[Dataset entries]
====================
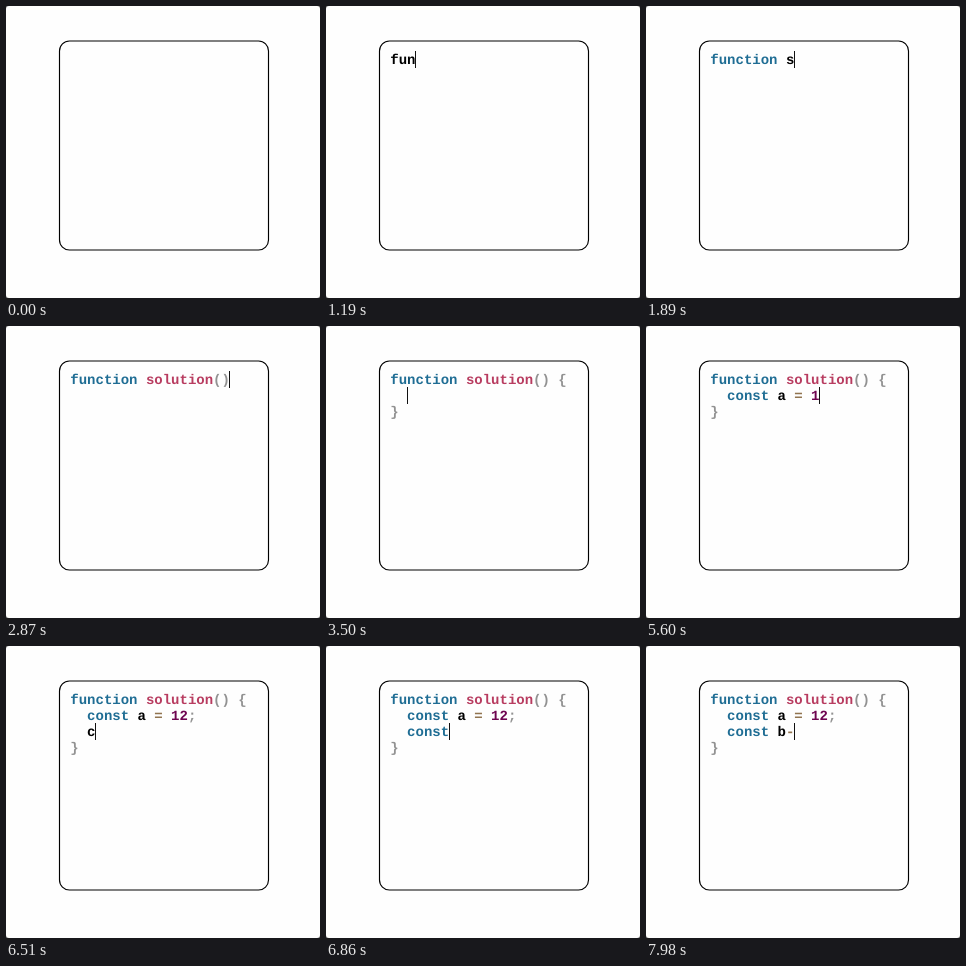
An HTML page for the animation above (8000 ms loop, 314 px wide and 292 px high).

```html
<!DOCTYPE html>
<html lang="en">
<head>
<meta charset="utf-8">
<title>Typing code</title>
<style>
  html, body { margin: 0; width: 100%; height: 100%; overflow: hidden; background: #fefefe; }
  svg { display: block; width: 314px; height: 292px; }
  text {
    font: bold 14px "Liberation Mono", monospace;
    white-space: pre;
    text-rendering: geometricPrecision;
  }
  .plain { fill: #000; }
  .keyword { fill: #1f6d94; }
  .name { fill: #b83c60; }
  .number { fill: #6e0550; }
  .operator { fill: #917450; }
  .punct { fill: #929292; }
</style>
</head>
<body>
<svg viewBox="0 0 314 292">
  <rect width="314" height="292" fill="#555"/>
  <rect width="314" height="292" rx="3" fill="#fefefe"/>
  <rect x="53.5" y="35" width="209" height="209" rx="10" fill="none" stroke="#000" stroke-width="1.15"/>
  <g id="code"></g>
  <rect id="caret" width="1" height="17" fill="#111"/>
</svg>
<script>
const LOOP = 8000, LEFT = 64.3, TOP = 45, CHAR = 8.4, LINE = 16, BASE = 13;
const code = document.getElementById('code');
const caret = document.getElementById('caret');

const states = [{ time: 0, text: '', pos: 0, on: false }];

// Insert text at the caret; tail is text placed behind it.
function add(time, text, tail = '') {
  const s = states[states.length - 1];
  states.push({
    time,
    text: s.text.slice(0, s.pos) + text + tail + s.text.slice(s.pos),
    pos: s.pos + text.length,
    on: true
  });
}

function type(text, times) {
  times.forEach((t, i) => add(t, text[i]));
}

function blink(time, on) {
  states.push({ ...states[states.length - 1], time, on });
}

function erase(time) {
  const s = states[states.length - 1];
  states.push({
    time,
    text: s.text.slice(0, s.pos - 1) + s.text.slice(s.pos),
    pos: s.pos - 1,
    on: true
  });
}

blink(420, true);
blink(910, false);
type('function s', [980, 1120, 1190, 1260, 1400, 1470, 1540, 1610, 1750, 1890]);
type('olution', [1960, 2100, 2170, 2310, 2380, 2450, 2590]);
add(2870, '()');
add(3080, ' ');
add(3290, '{', '}');
add(3500, '\n  ', '\n');
blink(4060, false);
type('const a', [4130, 4200, 4340, 4410, 4480, 4620, 4830]);
type(' = ', [5110, 5180, 5320]);
type('12;', [5600, 5670, 5880]);
add(6090, '\n  ');
type('const b', [6510, 6580, 6650, 6790, 6860, 7000, 7140]);
type('-=', [7490, 7630]);
erase(7980);

const TOKENS = /(\b(?:function|const)\b)|(\w+(?=\())|(\b\d+\b)|([=-]+)|([(){};])|(\w+)/g;
const KINDS = ['keyword', 'name', 'number', 'operator', 'punct', 'plain'];

function drawLine(line, row) {
  for (const m of line.matchAll(TOKENS)) {
    const el = document.createElementNS('http://www.w3.org/2000/svg', 'text');
    el.setAttribute('class', KINDS[m.slice(1).findIndex(Boolean)]);
    el.setAttribute('x', LEFT + m.index * CHAR);
    el.setAttribute('y', TOP + BASE + row * LINE);
    el.textContent = m[0];
    code.append(el);
  }
}

let shown = null;

function render(time) {
  const state = states.findLast(s => s.time <= time);
  if (state === shown) return;
  shown = state;
  code.replaceChildren();
  state.text.split('\n').forEach(drawLine);
  const before = state.text.slice(0, state.pos).split('\n');
  const row = before.length - 1;
  caret.setAttribute('x', Math.floor(LEFT + before[row].length * CHAR));
  caret.setAttribute('y', TOP + row * LINE);
  caret.setAttribute('visibility', state.on ? 'visible' : 'hidden');
}

const start = performance.now();
function tick() {
  render((performance.now() - start) % LOOP);
  requestAnimationFrame(tick);
}
tick();
</script>
</body>
</html>
```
====================
> [What to do]
Among these entries, how many lines include the string "code"? Reply with the number by itself.

> [Result of this task]
5